The social workers who called saw that Dorothea had a fresh, clean house and didn’t mind taking in the
“difficult ones.” She appeared to be a respectable woman in her late fifties, but who looked closer to seventy, with her white hair and print dresses and apron. The house seemed homely, and there were always delightful aromas of homemade smells emanating from the kitchen. The garden was neat and well-tended with a vegetable patch. The boarders, for a fee of $350 a month, lived downstairs in their own private rooms equipped with televisions and were provided with two hot meals a day: breakfast and dinner. They were only allowed to venture upstairs to Dorothea’s quarters for meals.
The fact that her apartment was separate from the boarders is probably why the parole officers that checked on Dorothea failed to realize what she was up to. When they called, she charmed them and made them cups of tea and homemade cakes
, and it looked as if she was living in a small two bed-roomed apartment by herself.
To her neighbors, she seemed like a harmless, hard-working widow and small-time socialite. She attended church regularly in smartly tailored clothes and helped out at various charitable events. She was a supporter of the Mexican-American youth association and the police officers’ association.

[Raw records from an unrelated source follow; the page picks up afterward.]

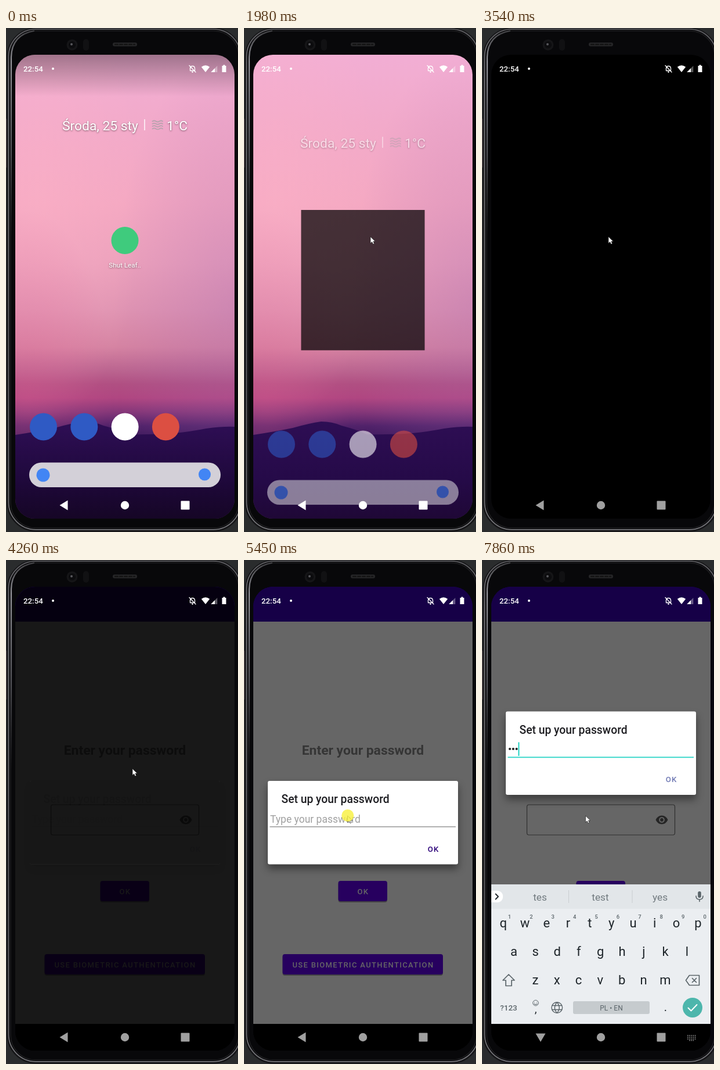
Animation, 400 px wide and 867 px high, one loop 8 s. Source, as an HTML page:

```html
<!DOCTYPE html>
<html lang="en">
<head>
<meta charset="utf-8">
<title>Phone</title>
<style>
html, body { margin: 0; width: 100%; height: 100%; overflow: hidden; background: #2a2c2d; }
svg { display: block; width: 100%; height: 100%; }
text { font-family: Roboto, sans-serif; white-space: pre; }
.mid { text-anchor: middle; }
.med { font-weight: 500; }
.line { fill: none; stroke-linecap: round; stroke-linejoin: round; }
#dialog { filter: drop-shadow(0 8px 7px rgba(0,0,0,.42)); }
#home text { filter: drop-shadow(0 1px 1.5px rgba(0,0,0,.5)); }
</style>
</head>
<body>
<svg id="stage" viewBox="0 0 400 867" preserveAspectRatio="none"></svg>
<script>
const LOOP = 8000;

const rect = (x, y, w, h, fill, more = '') =>
  `<rect x="${x}" y="${y}" width="${w}" height="${h}" fill="${fill}" ${more}/>`;
const disc = (x, y, r, fill, more = '') =>
  `<circle cx="${x}" cy="${y}" r="${r}" fill="${fill}" ${more}/>`;
const path = (d, fill, more = '') => `<path d="${d}" fill="${fill}" ${more}/>`;
const line = (d, color, w = 1.5, more = '') =>
  `<path class="line" d="${d}" stroke="${color}" stroke-width="${w}" ${more}/>`;
const label = (s, x, y, size, fill, cls = '', more = '') =>
  `<text x="${x}" y="${y}" font-size="${size}" fill="${fill}" class="${cls}" ${more}>${s}</text>`;
const group = (id, body, more = '') => `<g id="${id}" ${more}>${body}</g>`;
const stopList = stops => stops.map(([o, c, a = 1]) =>
  `<stop offset="${o}" stop-color="${c}" stop-opacity="${a}"/>`).join('');
const gradient = (id, stops) =>
  `<linearGradient id="${id}" x2="0" y2="1">${stopList(stops)}</linearGradient>`;
const glow = (id, x, y, r, color, alpha) =>
  `<radialGradient id="${id}" cx="${x}" cy="${y}" r="${r}">` +
  stopList([[0, color, alpha], [1, color, 0]]) + '</radialGradient>';

const defs = '<defs>' +
  gradient('sky', [[0, '#f2aed4], '.slice(0, 7)], [.15, '#f2aaca'], [.32, '#f4a8c2'], [.45, '#eca1bc'],
    [.55, '#e094b2'], [.63, '#d583a2'], [.68, '#bb6590'], [.71, '#b04f82'], [.74, '#b04681'],
    [.77, '#853779'], [.8, '#51226a'], [.82, '#431c60']]) +
  glow('warm', .1, .3, .5, '#ffb4c8', .4) + glow('cool', 1, .53, .55, '#a468b0', .32) +
  glow('ember', .05, .735, .4, '#d8588c', .35) +
  gradient('hill', [[0, '#2e0e54'], [.6, '#250a48'], [1, '#1f0836']]) +
  gradient('topShade', [[0, '#000', .34], [1, '#000', 0]]) +
  gradient('lowShade', [[0, '#000', 0], [1, '#000', .3]]) +
  gradient('rim', [[0, '#5c5c60'], [.1, '#808085'], [.35, '#78787c'], [.6, '#646468'], [1, '#77777b']]) +
  gradient('shine', [[0, '#5a5a5e', .7], [.15, '#98989e'], [.6, '#606066', .8], [1, '#404044', 0]]) +
  '<clipPath id="screen"><rect x="16" y="46" width="378" height="798" rx="34"/></clipPath></defs>';

const body =
  rect(0, 156, 2, 84, '#453d41') +
  rect(3.5, 1.5, 402, 863, '#08080a', 'rx="48" stroke="#151517" stroke-width="4"') +
  rect(4.5, 1.8, 400, 861, 'none', 'rx="47" stroke="url(#rim)" stroke-width="1.700"') +
  rect(8, 5, 393, 855, 'none', 'rx="43" stroke="#1e1e20" stroke-width="1.500"') +
  line('M9 360V50Q10 12 48 5', 'url(#shine)', 2.200) +
  disc(114, 29, 9.5, '#151517') + disc(114, 29, 6, '#0c0c0e') + disc(113, 28, 2, '#58585c') +
  rect(133, 19, 10, 20, '#111113', 'rx="5"') +
  rect(184, 25, 42, 6.5, '#252527', 'rx="3"') +
  line('M188 28.2H222', '#111', 2, 'stroke-dasharray="5 3"');

const wallpaper =
  ['sky', 'warm', 'cool', 'ember'].map(id => rect(16, 46, 378, 798, `url(#${id})`)).join('') +
  path('M16 700Q55 694 84 688Q112 680 133 677Q152 677 168 684Q195 691 212 699Q250 700 290 697' +
    'Q320 694 345 689Q375 685 394 686V844H16Z', 'url(#hill)');

const fog = [0, 1, 2, 3].map(i =>
  line(`M252.500 ${160.5 + i * 4.3}q3-2 6 0t6 0t5.500 0`, '#b9a2ae', 1.8)).join('');

const home =
  label('Środa, 25 sty', 97, 175.500, 22.8, '#fff') + rect(238.300, 157, 1.400, 19, '#fff') + fog +
  label('1°C', 277, 175.500, 22.8, '#fff') +
  group('app', disc(205, 365.500, 23.5, '#3fcb7d')) +
  group('appName', label('Shut Leaf..', 205, 412, 11.7, '#fff', 'mid')) +
  ['#2f5ac4', '#2f5ac4', '#fff', '#dc4f42'].map((c, i) => disc(64.5 + i * 70.300, 686, 23.5, c)).join('') +
  rect(40, 747.500, 330, 42.5, '#d3d0d8', 'rx="21"') +
  disc(64, 769, 11.5, '#4285f4') + disc(342.500, 768, 10.5, '#4285f4');

const status =
  label('22:54', 30, 75, 13.3, '#fff', 'med') + disc(81, 70, 2, '#fff') +
  line('M317.500 73.500H325.500V69Q325 65.500 321.500 65.500Q318 65.500 317.500 69ZM316 64.500L327 76', '#fff', 1.3) +
  disc(321.500, 75.800, 1.2, '#fff') +
  path('M336.800 67Q344 61.500 351.200 67L344 76Z', '#fff') +
  path('M364.300 65V76H353.300Z', '#fff', 'opacity=".35"') + path('M360 69.300V76H353.300Z', '#fff') +
  path('M372.500 65H374.500V63.500H377.500V65H379.500V76H372.500Z', '#fff');

const keyIcon = [0, 1, 2].map(r => `M354 ${818 + r * 3}h15`).join('');
const nav =
  group('back', path('M92.500 821L106.500 812.500V829.500Z', 'inherit')) +
  group('hide', path('M92.500 814.500H109.500L101 829Z', 'inherit') +
    `<path d="${keyIcon}M357 826.500h9" fill="none" stroke="#909090" stroke-width="1.700" stroke-dasharray="1.800 1.400"/>`) +
  '<circle cx="205" cy="821" r="7.200"/><rect x="301.500" y="813.500" width="15" height="15" rx="1"/>';

const eye = path('M299.500 447Q303 439.500 310 439.500T320.500 447Q317 454.500 310 454.500T299.500 447Z' +
    'M310 442.200a4.800 4.800 0 1 0 .01 0Z', '#5c5c5c', 'fill-rule="evenodd"') + disc(310, 447, 2.900, '#5c5c5c');
const button = (s, x, y, w) =>
  rect(x, y + 2, w, 35, '#aaa', 'rx="4"') + rect(x, y, w, 35, '#6200ee', 'rx="4"') +
  label(s, x + w / 2 + .7, y + 22.700, 13, '#fff', 'mid med', 'letter-spacing="1.35"');

const page =
  rect(16, 46, 378, 798, '#000') + rect(16, 106, 378, 692, '#fff') + rect(16, 46, 378, 60, '#3700b3') +
  label('Enter your password', 205, 335, 22.9, '#858585', 'mid', 'font-weight="700"') +
  rect(77.500, 421, 255, 52, 'none', 'rx="3.500" stroke="#777" stroke-width="1.200"') + eye +
  button('OK', 162.500, 552, 84.500) + button('USE BIOMETRIC AUTHENTICATION', 66.500, 678, 276.500) +
  rect(16, 46, 378, 798, '#000', 'opacity=".6"') +
  rect(16, 46, 378, 798, '#000', 'id="pageShade"');

// Laid out with its top edge at y = 0
const dialog =
  rect(41, 0, 328, 143.500, '#fff', 'rx="3"') +
  label('Set up your password', 64.500, 38, 19.3, '#1e1e22', 'med') +
  group('hint', label('Type your password', 45, 72, 17.5, '#a0a0a0')) +
  rect(44.500, 78, 320.500, 1.800, '#a8a8a8', 'id="underline"') +
  group('dots', [0, 1, 2].map(i => disc(48 + i * 5.800, 64.500, 2.1, '#222')).join('')) +
  rect(0, 53, 2, 23.500, '#22d3c2', 'id="caret"') +
  label('OK', 326.700, 121.700, 13.2, '#2a0078', 'mid med', 'id="ok" letter-spacing="1.300"') +
  rect(41, 0, 328, 143.500, '#000', 'rx="3" id="dialogShade"');

const ink = '#1d2429', grey = '#5b656a';
const row = (keys, x, y) => [...keys].map((k, i) => label(k, x + i * 37.300, y, 22, ink, 'mid')).join('');
const keyboard =
  rect(16, 558, 378, 240, '#ebeef1') + rect(16, 558, 378, 42, '#e2e6e9') +
  rect(16, 569, 20, 20, '#fff', 'rx="9"') + rect(16, 569, 10, 20, '#fff') +
  line('M23.500 574.500l4.500 4.500l-4.500 4.500', ink, 1.8) +
  [100, 204, 307].map((x, i) => label('', x, 586, 17.3, '#717a7f', 'mid', `id="word${i}"`)).join('') +
  rect(149, 568, 1, 22, '#c9ced1') + rect(258.500, 568, 1, 22, '#c9ced1') +
  rect(372.200, 570, 5.600, 11, grey, 'rx="2.800"') + line('M369 578q0 6 6 6t6-6M375 584v3.500', grey, 1.600) +
  row('qwertyuiop', 36.700, 632) +
  [...'1234567890'].map((k, i) => label(k, 47.500 + i * 37.400, 617, 9.5, grey, 'mid med')).join('') +
  row('asdfghjkl', 55, 681) + row('zxcvbnm', 92, 730) +
  line('M46 713l10 10h-5v9.500h-10v-9.500h-5Z', grey, 1.700) +
  line('M351.500 723l6-8.500h17v17h-17ZM362.500 719.500l7 7M369.500 719.500l-7 7', grey, 1.700) +
  label('?123', 46, 775, 13.5, grey, 'mid med') +
  disc(92.500, 762, 4.800, 'none', `stroke="${grey}"`) +
  line('M90.500 760.500v.2M94.500 760.500v.2M90 763.500q2.500 2.500 5 0', grey, 1.1) +
  label(',', 92.500, 779, 19, ink, 'mid') +
  line('M120 770a9.300 9.300 0 1 0 18.600 0a9.300 9.300 0 1 0-18.600 0M121 766.500h16.600M121 773.500h16.600' +
    'M129.300 760.700q-8 9.300 0 18.600q8-9.300 0-18.600', grey, 1.400) +
  rect(157, 759, 132, 22, '#c6cbce', 'rx="3"') + label('PL • EN', 223, 774.500, 12, grey, 'mid') +
  label('.', 316.500, 776, 20, ink, 'mid') +
  disc(363, 770, 17, '#4db6ac') + line('M355.500 770.500l5 5l10-10.500', '#fff', 2);

const stage = document.getElementById('stage');
stage.innerHTML = defs + body +
  group('display',
    group('launcher', wallpaper +
      group('scrim', rect(16, 46, 378, 72, 'url(#topShade)') + rect(16, 690, 378, 154, 'url(#lowShade)')) +
      group('home', home)) +
    rect(0, 0, 0, 0, '#000', 'id="window"') +
    group('page', page) + group('nav', nav) + group('dialog', dialog) + group('keyboard', keyboard) +
    status, 'clip-path="url(#screen)"') +
  group('pointer', path('M0 0V11.300L2.700 8.900L4.500 12.800L6.600 11.900L4.900 8.100H8.300Z', '#fff',
    'stroke="#222" stroke-width=".7"')) +
  disc(0, 0, 10.500, '#f7f03c', 'id="tap" opacity=".8"');

const el = {};
stage.querySelectorAll('[id]').forEach(n => el[n.id] = n);
const set = (id, attrs) => { for (const k in attrs) el[id].setAttribute(k, attrs[k]); };
const show = (id, on) => set(id, { visibility: on ? 'inherit' : 'hidden' });
const span = (t, a, b) => Math.min(1, Math.max(0, (t - a) / (b - a)));
const out = (p, n) => 1 - (1 - p) ** n;
const mix = (a, b, p) => a + (b - a) * p;
const within = (t, a, b) => t >= a && t < b;

function words(t) {
  if (t < 7610) return ['thanks', 'I', 'we'];
  if (t < 7700) return ['to', 'the', 'thanks'];
  if (t < 7780) return ['te', 'test', 'ten'];
  return ['tes', 'test', 'yes'];
}

function launch(t) {
  const p = span(t, 1895, 2310), started = t >= 1910;
  const w = mix(47, 378, out(p, 3)), h = mix(47, 798, out(p, 1.29));
  const cy = mix(365.5, 445, out(p, 8.4));
  show('launcher', t < 2320);
  show('scrim', !started);
  show('app', !started);
  show('appName', !started);
  set('home', {
    transform: `translate(0 ${started ? 60 * out(p, 3) : 0})`,
    opacity: started ? 1 - span(t, 1895, 2105) : 1
  });
  const s = 1 + .07 * span(t, 1640, 1740);
  set('app', {
    transform: `translate(205 365.5) scale(${s}) translate(-205 -365.5)`,
    opacity: t < 1500 ? 1 : .95
  });
  show('window', started);
  set('window', { x: 205 - w / 2, y: cy - h / 2, width: w, height: h, opacity: span(t, 1895, 2015) });
}

function form(t) {
  const open = t >= 4260;
  show('page', open);
  set('pageShade', { opacity: 1 - span(t, 4238, 4338) });
  show('dialog', open);
  const y = mix(380, 260.5, out(span(t, 6070, 6330), 3));
  set('dialog', { transform: `translate(0 ${y})`, opacity: span(t, 4250, 4326) });
  set('dialogShade', { opacity: 1 - span(t, 4250, 4410) });

  const focused = t >= 5540;
  set('underline', { fill: focused ? '#2bd4c5' : '#a8a8a8' });
  set('ok', { fill: t < 6080 ? '#2a0078' : '#7079b4' });
  const typed = t < 7610 ? 0 : t < 7700 ? 1 : t < 7780 ? 2 : 3;
  show('hint', !typed);
  [...el.dots.children].forEach((d, i) => d.setAttribute('visibility', i < typed ? 'inherit' : 'hidden'));
  show('caret', within(t, 5570, 6080) || within(t, 6540, 7020) || t >= 7530);
  set('caret', { x: typed ? 45 + typed * 5.8 : 45 });
}

function keys(t) {
  const p = span(t, 6180, 6380);
  show('keyboard', p > 0);
  set('keyboard', { transform: `translate(0 ${75 * (1 - out(p, 2))})`, opacity: out(p, 2.5) });
  words(t).forEach((w, i) => el['word' + i].textContent = w);

  const g = Math.round(mix(255, 160, span(t, 2450, 2590)));
  set('nav', { fill: `rgb(${g},${g},${g})` });
  show('back', t < 5810);
  show('hide', t >= 5810);
}

function pointer(t) {
  const a = out(span(t, 480, 940), 2);
  const q = span(t, 4820, 5030), b = q * q * (3 - 2 * q);
  const x = mix(mix(398, 218, a), 178.5, b), y = mix(mix(537, 359, a), 440, b);
  show('pointer', t >= 500);
  set('pointer', { transform: `translate(${x} ${y})` });
  show('tap', within(t, 1260, 1330) || within(t, 5450, 5540));
  set('tap', { cx: x + .3, cy: y - .5 });
}

function draw(t) {
  launch(t);
  form(t);
  keys(t);
  pointer(t);
}

const start = performance.now();
function tick() {
  draw((performance.now() - start) % LOOP);
  requestAnimationFrame(tick);
}
tick();
</script>
</body>
</html>
```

day, Dorothea would rise at five in the morning and at the first light, she would be watering and sweeping her garden. She would have a breakfast of eggs, bacon, and pancakes on the table for her boarders at six. If any of the boarders needed medication, she would ensure they took it. She would meticulously jot down her boarders’ appointments with doctors, dentists, and social workers and made sure they kept their appointments. For the social workers, she seemed like a godsend. Dorothea served dinner at 4.30 sharp. The other rules that Dorothea was extremely strict about was that no one was permitted to touch or use the phone or handle the mail except her; and woe betide anyone who did. It was then the tenants would see the other side of their kind landlady: one with a gruesome temper, and she would threaten to throw them out on the street. The other rule Dorothea was extremely strict about was drinking on the premises. While she had a well-stocked drink cabinet for herself in her apartment, drinking by the boarders on the premises was strictly prohibited.